**INSTRUCTIONS TO FOLLOW:**
Among the lines of the data, copy those that hold "return".

== DATA RECORDS

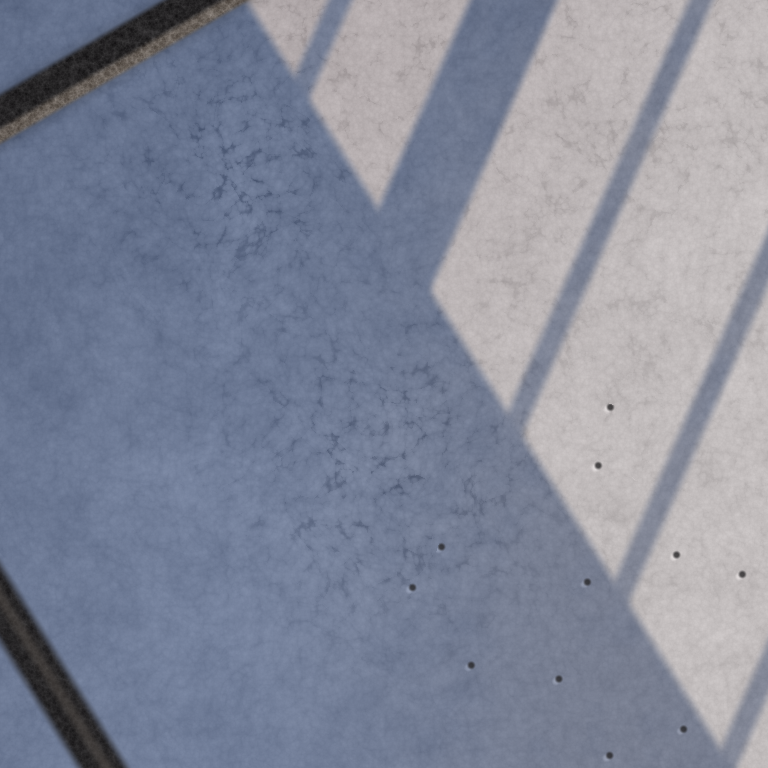
Write a Shadertoy shader that draws this texture.

```glsl
// Stone floor tile, half in blue shade, with sunlight falling through slanted railings.
// Line distances give shadow edges and tile joints; layered cellular noise warped
// by sines gives the mottled surface, and sparse cells become small pits.

const vec3 SHADE_DEEP = vec3(0.345, 0.395, 0.500);
const vec3 SHADE_BLUE = vec3(0.460, 0.510, 0.615);
const vec3 SHADE_GREY = vec3(0.465, 0.490, 0.560);
const vec3 SUN_ROSE   = vec3(0.690, 0.660, 0.665);
const vec3 SUN_PALE   = vec3(0.755, 0.735, 0.735);
const vec3 GROUT_DARK = vec3(0.150, 0.145, 0.150);
const vec3 GROUT_RIM  = vec3(0.410, 0.380, 0.355);

const float BAR_SLANT   = 0.44;   // sideways run per unit of height
const float BAR_START   = 0.443;  // first bar where it meets the top edge
const float BAR_SPACING = 0.235;
const float BAR_HALF    = 0.0155;
const float POST_HALF   = 0.057;  // the one wide bar
const float POST_SHIFT  = -0.009;
const float PENUMBRA    = 0.009;
const float PIT_SCALE   = 19.0;
const float PIT_RADIUS  = 0.0065;

vec2 hash2(vec2 p) {
    vec3 q = fract(p.xyx * vec3(0.1031, 0.1030, 0.0973));
    q += dot(q, q.yzx + 33.33);
    return fract((q.xx + q.yz) * q.zy);
}

// Offset to the nearest cell point (xy) and that cell's random id (z)
vec3 cellular(vec2 p) {
    vec2 base = floor(p);
    vec3 nearest = vec3(9.0);
    for (int j = -1; j <= 1; j++)
    for (int i = -1; i <= 1; i++) {
        vec2 cell = base + vec2(i, j);
        vec2 offset = p - cell - hash2(cell);
        if (dot(offset, offset) < dot(nearest.xy, nearest.xy))
            nearest = vec3(offset, hash2(cell + 71.0).x);
    }
    return nearest;
}

// Layered cells, roughly -0.5 to 0.5
float mottle(vec2 p, float scale) {
    float sum = 0.0, weight = 0.5;
    for (int k = 0; k < 3; k++) {
        vec3 c = cellular(p * scale + float(k) * 17.0);
        sum += weight * (length(c.xy) - 0.45 + 0.35 * (c.z - 0.5));
        scale *= 1.9;
        weight *= 0.8;
    }
    return sum;
}

vec2 sineWarp(vec2 p) {
    return sin(p.yx * 23.0 + vec2(0.0, 2.0)) + 0.6 * sin(p * 51.0 + p.yx * 37.0);
}

float blob(vec2 p, vec2 centre, float radius) {
    vec2 d = (p - centre) / radius;
    return exp(-dot(d, d));
}

float lineDistance(vec2 p, vec2 onLine, vec2 normal) {
    return dot(p - onLine, normalize(normal));
}

float band(float d, float halfWidth, float soft) {
    return 1.0 - smoothstep(halfWidth - soft, halfWidth + soft, abs(d));
}

// Sunlight reaching the floor: 0 in shade, 1 in full sun
float sunlight(vec2 p) {
    float wall = lineDistance(p, vec2(0.5625, 0.6175), vec2(1.578, 1.0));
    float across = p.x - BAR_SLANT * (p.y - 1.0);
    float index = floor((across - BAR_START) / BAR_SPACING + 0.5);
    float post = step(abs(index - 1.0), 0.5);
    float d = across - BAR_START - index * BAR_SPACING - post * POST_SHIFT;
    float bar = band(d, mix(BAR_HALF, POST_HALF, post), PENUMBRA);
    return smoothstep(-PENUMBRA, PENUMBRA, wall) * (1.0 - bar * mix(0.86, 1.0, post));
}

void mainImage(out vec4 fragColor, in vec2 fragCoord) {
    vec2 p = fragCoord / iResolution.xy;
    vec2 warped = p + 0.006 * sineWarp(p);

    // Surface noise, strongest in two worn patches
    float broad = mottle(warped, 7.0);
    float fine = mottle(warped, 38.0);
    float grain = mottle(p, 95.0);
    float worn = blob(p, vec2(0.31, 0.78), 0.15) + blob(p, vec2(0.50, 0.40), 0.18);
    float specks = smoothstep(0.08, 0.38, fine + 0.3 * broad);

    // Shaded stone
    float tone = 0.22 + 0.75 * p.x + 0.42 * (1.0 - p.y) - 0.30 * p.x * p.x;
    tone += 0.25 * blob(p, vec2(0.28, 0.30), 0.22) + 0.5 * broad;
    vec3 shade = mix(SHADE_BLUE, SHADE_GREY, smoothstep(0.25, 0.85, p.x));
    shade = mix(SHADE_DEEP, shade, clamp(tone, 0.0, 1.0));
    shade -= (0.05 + 0.05 * worn) * fine + 0.04 * grain + 0.08 * worn * specks;

    // Sunlit stone
    vec3 sun = mix(SUN_ROSE, SUN_PALE, smoothstep(0.3, 1.3, p.x + 0.6 * (1.0 - p.y)));
    sun -= 0.05 * fine + 0.06 * grain + 0.05 * broad + 0.05 * specks * p.y;
    vec3 color = mix(shade, sun, sunlight(p));

    // Pits with a pale lower rim
    vec3 pit = cellular(p * PIT_SCALE);
    float pitted = step(1.0 - 0.42 * blob(p, vec2(0.72, 0.24), 0.18), pit.z);
    float hole = 1.0 - smoothstep(0.3, 1.0, length(pit.xy) / (PIT_SCALE * PIT_RADIUS));
    float rim = 1.0 - smoothstep(0.3, 1.0, length(pit.xy / PIT_SCALE + vec2(0.004, 0.003)) / PIT_RADIUS);
    color += pitted * 0.10 * rim;
    color = mix(color, GROUT_DARK, pitted * 0.8 * hole);

    // Upper joint: dark channel above a tan lip
    float upper = lineDistance(p, vec2(0.0, 0.844), vec2(-0.577, 1.0));
    color *= 1.0 - 0.20 * band(upper, 0.032, 0.014);
    color = mix(color, GROUT_RIM + 0.25 * grain, band(upper + 0.014, 0.013, 0.004));
    color = mix(color, GROUT_DARK + 0.16 * grain, band(upper - 0.009, 0.019, 0.005));

    // Lower joint: dark channel with a faint brown ridge
    float lower = lineDistance(p, vec2(0.0, 0.215), vec2(1.6, 1.0));
    color = mix(color, GROUT_DARK + 0.12 * grain, band(lower, 0.026, 0.008));
    color = mix(color, GROUT_RIM, 0.38 * band(lower - 0.004, 0.007, 0.006));

    fragColor = vec4(clamp(color, 0.0, 1.0), 1.0);
}
```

====

**RESPONSE TO THIS TASK:**
    return fract((q.xx + q.yz) * q.zy);
    return nearest;
    return sum;
    return sin(p.yx * 23.0 + vec2(0.0, 2.0)) + 0.6 * sin(p * 51.0 + p.yx * 37.0);
    return exp(-dot(d, d));
    return dot(p - onLine, normalize(normal));
    return 1.0 - smoothstep(halfWidth - soft, halfWidth + soft, abs(d));
    return smoothstep(-PENUMBRA, PENUMBRA, wall) * (1.0 - bar * mix(0.86, 1.0, post));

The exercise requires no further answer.